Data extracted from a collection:
[Start of section]

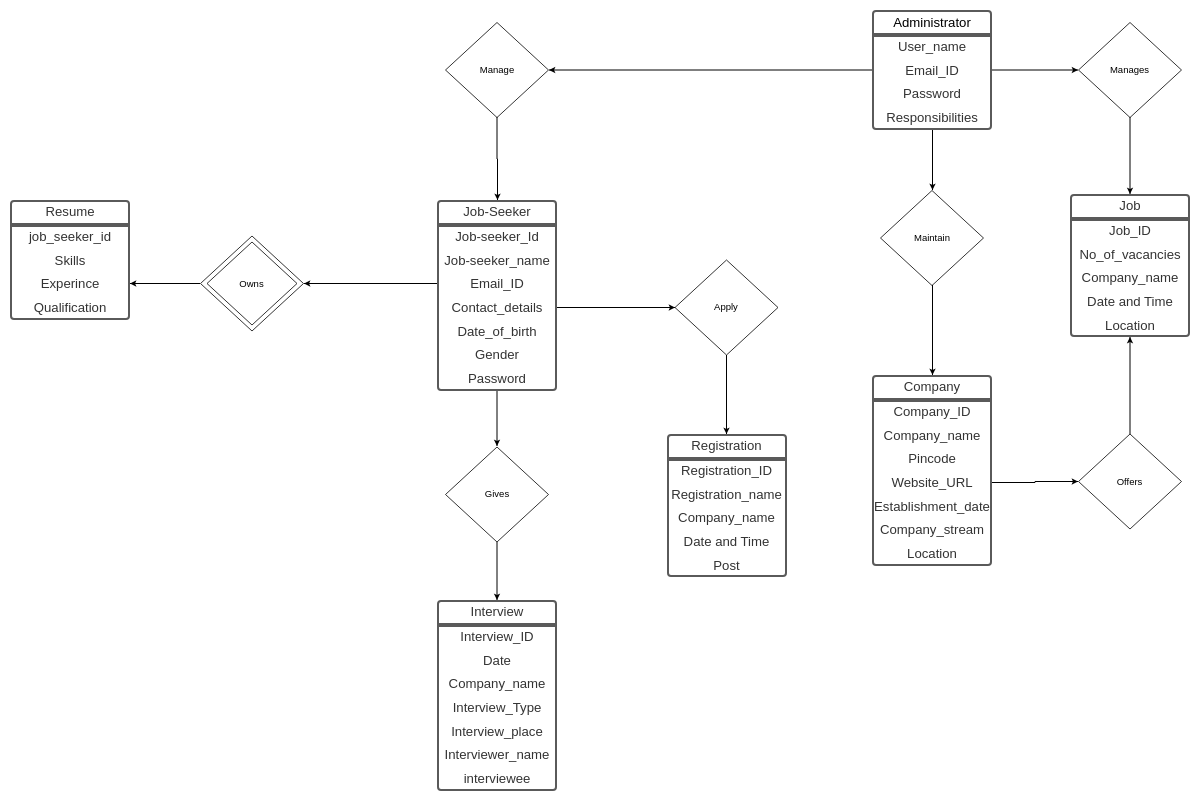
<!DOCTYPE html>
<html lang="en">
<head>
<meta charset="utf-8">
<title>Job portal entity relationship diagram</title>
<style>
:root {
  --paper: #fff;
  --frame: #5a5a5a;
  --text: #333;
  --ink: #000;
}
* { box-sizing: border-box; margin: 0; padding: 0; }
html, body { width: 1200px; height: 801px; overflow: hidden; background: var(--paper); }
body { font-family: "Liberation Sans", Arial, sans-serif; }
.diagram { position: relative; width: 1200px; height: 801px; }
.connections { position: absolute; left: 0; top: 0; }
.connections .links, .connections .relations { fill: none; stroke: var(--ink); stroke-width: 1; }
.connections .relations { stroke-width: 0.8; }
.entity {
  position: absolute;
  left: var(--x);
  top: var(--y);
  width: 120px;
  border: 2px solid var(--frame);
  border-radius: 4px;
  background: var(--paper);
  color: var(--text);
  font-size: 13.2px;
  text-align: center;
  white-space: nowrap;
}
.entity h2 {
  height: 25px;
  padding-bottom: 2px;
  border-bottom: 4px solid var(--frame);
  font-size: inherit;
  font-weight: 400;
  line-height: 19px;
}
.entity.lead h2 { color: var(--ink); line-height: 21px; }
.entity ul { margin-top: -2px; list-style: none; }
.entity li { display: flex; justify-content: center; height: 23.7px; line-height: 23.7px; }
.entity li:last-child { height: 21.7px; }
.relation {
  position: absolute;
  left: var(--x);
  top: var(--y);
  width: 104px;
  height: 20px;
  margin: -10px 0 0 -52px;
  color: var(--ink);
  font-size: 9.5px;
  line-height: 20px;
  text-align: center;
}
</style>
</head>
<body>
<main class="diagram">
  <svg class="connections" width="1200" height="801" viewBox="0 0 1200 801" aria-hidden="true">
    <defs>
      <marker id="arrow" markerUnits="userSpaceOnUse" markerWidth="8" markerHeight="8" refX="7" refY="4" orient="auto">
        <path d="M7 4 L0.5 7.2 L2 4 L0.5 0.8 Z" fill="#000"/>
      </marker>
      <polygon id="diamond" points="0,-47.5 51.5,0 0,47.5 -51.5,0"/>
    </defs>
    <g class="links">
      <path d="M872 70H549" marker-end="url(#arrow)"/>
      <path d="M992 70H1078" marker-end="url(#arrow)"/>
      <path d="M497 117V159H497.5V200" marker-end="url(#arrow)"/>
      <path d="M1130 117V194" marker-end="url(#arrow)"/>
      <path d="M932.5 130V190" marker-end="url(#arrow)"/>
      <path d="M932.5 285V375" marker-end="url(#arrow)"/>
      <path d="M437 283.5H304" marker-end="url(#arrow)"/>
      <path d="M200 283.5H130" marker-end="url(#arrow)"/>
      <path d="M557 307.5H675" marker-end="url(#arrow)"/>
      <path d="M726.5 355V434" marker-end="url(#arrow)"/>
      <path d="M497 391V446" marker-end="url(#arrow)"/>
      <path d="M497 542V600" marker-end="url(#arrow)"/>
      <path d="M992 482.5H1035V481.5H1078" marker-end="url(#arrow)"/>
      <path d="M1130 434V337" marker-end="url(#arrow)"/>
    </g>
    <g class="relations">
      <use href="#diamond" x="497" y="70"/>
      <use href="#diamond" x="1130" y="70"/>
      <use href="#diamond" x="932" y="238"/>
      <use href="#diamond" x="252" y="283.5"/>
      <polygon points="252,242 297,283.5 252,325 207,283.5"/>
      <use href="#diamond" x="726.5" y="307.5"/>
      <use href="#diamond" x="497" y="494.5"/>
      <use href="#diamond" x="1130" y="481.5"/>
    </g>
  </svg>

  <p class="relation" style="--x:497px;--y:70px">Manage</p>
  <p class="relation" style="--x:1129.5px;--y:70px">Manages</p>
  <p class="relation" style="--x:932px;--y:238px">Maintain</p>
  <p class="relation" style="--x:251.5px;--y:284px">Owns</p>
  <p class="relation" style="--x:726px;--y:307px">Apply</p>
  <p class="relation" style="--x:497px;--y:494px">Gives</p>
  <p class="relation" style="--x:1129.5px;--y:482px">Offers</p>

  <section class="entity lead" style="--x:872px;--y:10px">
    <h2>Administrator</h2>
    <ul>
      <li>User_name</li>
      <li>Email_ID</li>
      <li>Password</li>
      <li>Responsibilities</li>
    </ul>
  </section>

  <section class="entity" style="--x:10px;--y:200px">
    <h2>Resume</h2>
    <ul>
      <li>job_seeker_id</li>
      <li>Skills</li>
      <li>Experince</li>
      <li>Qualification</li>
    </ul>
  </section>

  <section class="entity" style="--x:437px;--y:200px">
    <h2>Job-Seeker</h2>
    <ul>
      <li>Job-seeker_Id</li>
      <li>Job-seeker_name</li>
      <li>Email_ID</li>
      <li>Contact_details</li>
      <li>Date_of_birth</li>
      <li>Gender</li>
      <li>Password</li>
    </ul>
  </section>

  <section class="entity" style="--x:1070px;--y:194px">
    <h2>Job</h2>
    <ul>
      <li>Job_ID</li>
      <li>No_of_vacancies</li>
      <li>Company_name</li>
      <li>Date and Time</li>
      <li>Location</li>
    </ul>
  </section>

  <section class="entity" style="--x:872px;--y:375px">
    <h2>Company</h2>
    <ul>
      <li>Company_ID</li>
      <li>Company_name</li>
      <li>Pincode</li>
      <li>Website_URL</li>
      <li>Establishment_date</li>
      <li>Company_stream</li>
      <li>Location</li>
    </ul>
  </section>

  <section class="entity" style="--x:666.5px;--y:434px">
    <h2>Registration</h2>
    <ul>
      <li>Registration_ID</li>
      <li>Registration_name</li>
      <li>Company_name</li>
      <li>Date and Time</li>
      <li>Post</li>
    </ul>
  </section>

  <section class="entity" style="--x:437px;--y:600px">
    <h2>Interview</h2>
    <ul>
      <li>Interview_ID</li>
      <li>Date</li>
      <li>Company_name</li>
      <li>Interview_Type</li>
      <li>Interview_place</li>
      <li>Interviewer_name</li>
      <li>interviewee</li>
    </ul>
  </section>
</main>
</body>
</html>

[End of section]
[Start of section]

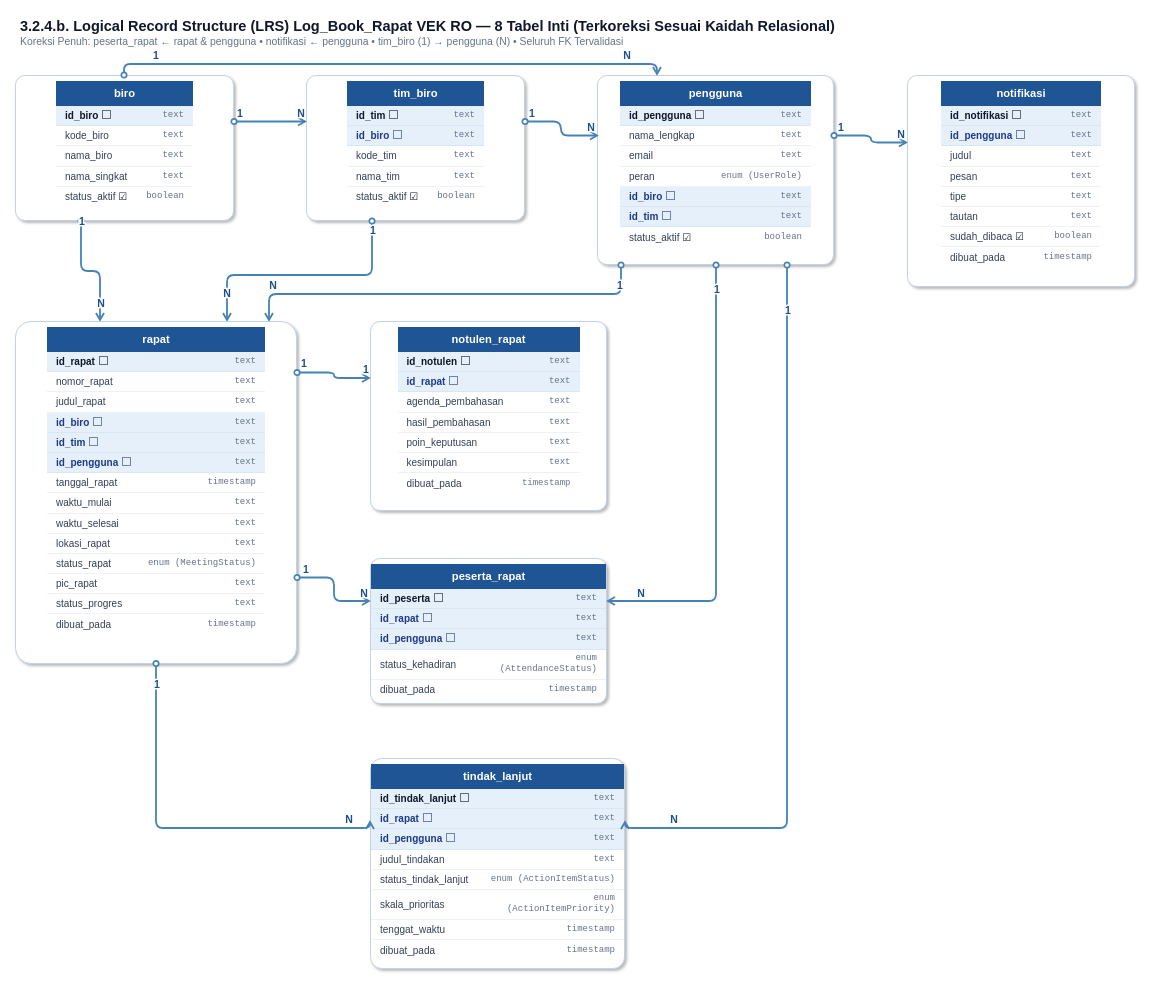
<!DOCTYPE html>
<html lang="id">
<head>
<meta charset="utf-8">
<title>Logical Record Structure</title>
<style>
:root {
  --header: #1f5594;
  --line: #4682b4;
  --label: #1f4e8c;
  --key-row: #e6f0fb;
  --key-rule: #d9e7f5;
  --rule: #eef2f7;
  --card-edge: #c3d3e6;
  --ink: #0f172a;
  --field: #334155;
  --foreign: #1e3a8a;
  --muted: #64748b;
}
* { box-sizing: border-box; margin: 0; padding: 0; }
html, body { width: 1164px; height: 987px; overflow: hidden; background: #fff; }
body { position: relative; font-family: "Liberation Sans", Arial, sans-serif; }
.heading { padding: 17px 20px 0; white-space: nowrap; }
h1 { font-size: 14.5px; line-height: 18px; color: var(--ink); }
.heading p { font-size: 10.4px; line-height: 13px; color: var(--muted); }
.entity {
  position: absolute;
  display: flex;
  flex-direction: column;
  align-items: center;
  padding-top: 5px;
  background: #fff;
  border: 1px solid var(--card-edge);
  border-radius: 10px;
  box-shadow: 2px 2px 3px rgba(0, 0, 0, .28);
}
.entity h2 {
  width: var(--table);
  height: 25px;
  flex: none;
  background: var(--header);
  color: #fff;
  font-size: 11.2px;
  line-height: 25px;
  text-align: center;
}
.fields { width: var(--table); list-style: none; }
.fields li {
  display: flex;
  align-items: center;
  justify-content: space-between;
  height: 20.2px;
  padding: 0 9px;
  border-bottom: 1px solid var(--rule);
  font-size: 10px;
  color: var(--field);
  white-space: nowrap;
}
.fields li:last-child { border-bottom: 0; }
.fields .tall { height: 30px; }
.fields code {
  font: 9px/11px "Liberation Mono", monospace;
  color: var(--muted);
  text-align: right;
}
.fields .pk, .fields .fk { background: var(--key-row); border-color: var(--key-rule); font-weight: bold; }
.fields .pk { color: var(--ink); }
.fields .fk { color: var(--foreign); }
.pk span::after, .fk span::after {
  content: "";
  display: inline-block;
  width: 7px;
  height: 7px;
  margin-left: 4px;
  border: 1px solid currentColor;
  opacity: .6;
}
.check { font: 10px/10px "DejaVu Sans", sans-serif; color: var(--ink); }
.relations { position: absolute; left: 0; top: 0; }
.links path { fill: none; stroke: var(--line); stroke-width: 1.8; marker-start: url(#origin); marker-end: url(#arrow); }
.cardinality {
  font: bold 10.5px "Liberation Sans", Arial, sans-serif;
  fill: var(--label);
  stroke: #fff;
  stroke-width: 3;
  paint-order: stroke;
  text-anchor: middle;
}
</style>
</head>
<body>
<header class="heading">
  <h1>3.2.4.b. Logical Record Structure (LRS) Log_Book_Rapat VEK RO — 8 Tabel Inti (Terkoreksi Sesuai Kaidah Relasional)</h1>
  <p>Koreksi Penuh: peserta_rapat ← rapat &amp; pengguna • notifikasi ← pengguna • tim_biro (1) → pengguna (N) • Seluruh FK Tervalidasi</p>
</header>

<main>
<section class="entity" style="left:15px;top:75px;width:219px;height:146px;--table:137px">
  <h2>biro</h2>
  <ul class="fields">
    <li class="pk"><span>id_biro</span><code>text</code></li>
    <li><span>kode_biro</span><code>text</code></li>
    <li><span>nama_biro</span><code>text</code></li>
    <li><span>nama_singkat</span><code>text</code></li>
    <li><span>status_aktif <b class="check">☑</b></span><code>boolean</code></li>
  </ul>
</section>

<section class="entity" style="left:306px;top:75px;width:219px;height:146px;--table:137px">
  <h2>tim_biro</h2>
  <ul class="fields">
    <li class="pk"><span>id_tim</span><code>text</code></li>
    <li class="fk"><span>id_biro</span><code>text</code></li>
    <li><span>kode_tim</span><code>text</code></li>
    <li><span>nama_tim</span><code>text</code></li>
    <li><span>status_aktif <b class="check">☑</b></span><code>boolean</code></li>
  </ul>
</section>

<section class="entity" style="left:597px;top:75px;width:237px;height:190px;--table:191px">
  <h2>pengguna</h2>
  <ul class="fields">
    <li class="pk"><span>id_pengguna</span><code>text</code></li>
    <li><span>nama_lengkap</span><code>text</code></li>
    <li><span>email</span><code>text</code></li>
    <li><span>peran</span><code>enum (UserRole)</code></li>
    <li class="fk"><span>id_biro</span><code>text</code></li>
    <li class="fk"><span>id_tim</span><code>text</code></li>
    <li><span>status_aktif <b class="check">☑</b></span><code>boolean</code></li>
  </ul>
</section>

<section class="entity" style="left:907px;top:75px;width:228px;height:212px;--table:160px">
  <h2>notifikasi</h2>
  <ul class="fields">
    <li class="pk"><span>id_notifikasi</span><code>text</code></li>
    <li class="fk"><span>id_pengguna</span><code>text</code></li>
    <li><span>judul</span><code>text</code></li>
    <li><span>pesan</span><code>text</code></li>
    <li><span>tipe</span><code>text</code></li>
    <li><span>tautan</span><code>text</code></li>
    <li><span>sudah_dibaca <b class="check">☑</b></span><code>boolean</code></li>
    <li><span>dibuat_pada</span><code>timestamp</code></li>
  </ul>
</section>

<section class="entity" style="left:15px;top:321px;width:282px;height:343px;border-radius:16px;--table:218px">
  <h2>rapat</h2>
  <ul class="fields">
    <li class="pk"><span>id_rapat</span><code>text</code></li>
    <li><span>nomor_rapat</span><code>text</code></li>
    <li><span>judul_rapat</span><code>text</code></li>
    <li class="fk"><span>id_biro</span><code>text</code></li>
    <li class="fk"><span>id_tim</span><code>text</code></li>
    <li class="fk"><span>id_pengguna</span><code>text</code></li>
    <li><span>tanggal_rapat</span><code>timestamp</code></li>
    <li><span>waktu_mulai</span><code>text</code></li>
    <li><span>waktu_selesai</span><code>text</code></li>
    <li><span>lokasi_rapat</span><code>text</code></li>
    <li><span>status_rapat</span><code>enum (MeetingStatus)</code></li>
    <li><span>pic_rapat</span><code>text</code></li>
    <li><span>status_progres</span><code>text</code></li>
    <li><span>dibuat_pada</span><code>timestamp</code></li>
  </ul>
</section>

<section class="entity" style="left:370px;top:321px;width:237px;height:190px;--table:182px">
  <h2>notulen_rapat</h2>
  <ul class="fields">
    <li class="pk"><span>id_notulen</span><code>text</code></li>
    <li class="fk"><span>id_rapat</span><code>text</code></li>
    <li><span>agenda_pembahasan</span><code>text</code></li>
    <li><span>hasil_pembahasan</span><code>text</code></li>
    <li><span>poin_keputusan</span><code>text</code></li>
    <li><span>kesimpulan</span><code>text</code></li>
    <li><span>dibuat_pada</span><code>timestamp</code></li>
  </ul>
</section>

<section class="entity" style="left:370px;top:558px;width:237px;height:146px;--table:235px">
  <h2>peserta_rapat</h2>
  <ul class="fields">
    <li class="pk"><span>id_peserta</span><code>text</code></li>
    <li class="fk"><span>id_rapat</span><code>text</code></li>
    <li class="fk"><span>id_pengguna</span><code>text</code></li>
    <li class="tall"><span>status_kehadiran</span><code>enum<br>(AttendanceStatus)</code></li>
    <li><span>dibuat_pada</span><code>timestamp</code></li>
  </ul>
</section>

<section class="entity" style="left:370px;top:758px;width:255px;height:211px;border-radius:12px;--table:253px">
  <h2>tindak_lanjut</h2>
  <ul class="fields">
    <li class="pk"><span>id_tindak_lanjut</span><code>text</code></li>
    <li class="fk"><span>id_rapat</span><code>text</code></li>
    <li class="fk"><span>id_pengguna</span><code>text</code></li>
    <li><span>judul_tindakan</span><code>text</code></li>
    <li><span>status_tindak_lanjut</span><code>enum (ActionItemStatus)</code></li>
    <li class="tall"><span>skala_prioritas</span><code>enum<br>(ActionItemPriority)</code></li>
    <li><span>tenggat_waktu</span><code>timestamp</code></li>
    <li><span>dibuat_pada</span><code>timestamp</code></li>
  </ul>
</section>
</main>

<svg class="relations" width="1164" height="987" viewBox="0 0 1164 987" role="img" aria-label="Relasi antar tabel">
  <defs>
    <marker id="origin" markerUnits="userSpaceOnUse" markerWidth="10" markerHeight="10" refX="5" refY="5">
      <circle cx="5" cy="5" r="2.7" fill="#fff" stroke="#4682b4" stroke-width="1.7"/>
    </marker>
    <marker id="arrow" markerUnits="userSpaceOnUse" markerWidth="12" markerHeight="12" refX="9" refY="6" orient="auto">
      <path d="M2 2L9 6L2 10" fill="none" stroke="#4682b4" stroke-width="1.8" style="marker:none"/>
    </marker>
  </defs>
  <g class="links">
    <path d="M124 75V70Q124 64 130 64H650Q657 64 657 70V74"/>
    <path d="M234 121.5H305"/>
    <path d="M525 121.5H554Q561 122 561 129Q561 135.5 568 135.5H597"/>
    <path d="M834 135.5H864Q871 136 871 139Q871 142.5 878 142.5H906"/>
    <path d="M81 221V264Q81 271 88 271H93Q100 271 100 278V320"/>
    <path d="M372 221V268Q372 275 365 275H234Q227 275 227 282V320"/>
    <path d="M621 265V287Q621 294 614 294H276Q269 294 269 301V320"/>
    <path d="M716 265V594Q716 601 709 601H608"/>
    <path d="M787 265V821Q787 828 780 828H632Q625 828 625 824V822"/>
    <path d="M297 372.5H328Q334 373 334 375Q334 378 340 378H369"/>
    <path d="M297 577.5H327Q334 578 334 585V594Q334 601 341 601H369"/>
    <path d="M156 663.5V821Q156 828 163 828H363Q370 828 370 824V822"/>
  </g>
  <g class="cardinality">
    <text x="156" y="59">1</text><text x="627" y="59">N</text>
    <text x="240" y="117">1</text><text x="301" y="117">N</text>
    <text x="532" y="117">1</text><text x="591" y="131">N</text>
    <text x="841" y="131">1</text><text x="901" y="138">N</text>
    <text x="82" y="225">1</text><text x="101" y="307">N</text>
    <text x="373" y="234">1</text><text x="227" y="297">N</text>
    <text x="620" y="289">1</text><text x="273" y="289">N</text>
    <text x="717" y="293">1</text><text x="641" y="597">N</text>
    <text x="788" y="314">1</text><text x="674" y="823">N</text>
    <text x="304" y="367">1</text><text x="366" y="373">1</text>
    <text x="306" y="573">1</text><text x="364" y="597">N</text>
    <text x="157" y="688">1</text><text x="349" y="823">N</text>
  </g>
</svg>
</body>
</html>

[End of section]

# TASK OBJECTIVE:
Your answer should consist of the lines above that hold the word "size".

# OUTPUT:
  font-size: 13.2px;
  font-size: inherit;
  font-size: 9.5px;
h1 { font-size: 14.5px; line-height: 18px; color: var(--ink); }
.heading p { font-size: 10.4px; line-height: 13px; color: var(--muted); }
  font-size: 11.2px;
  font-size: 10px;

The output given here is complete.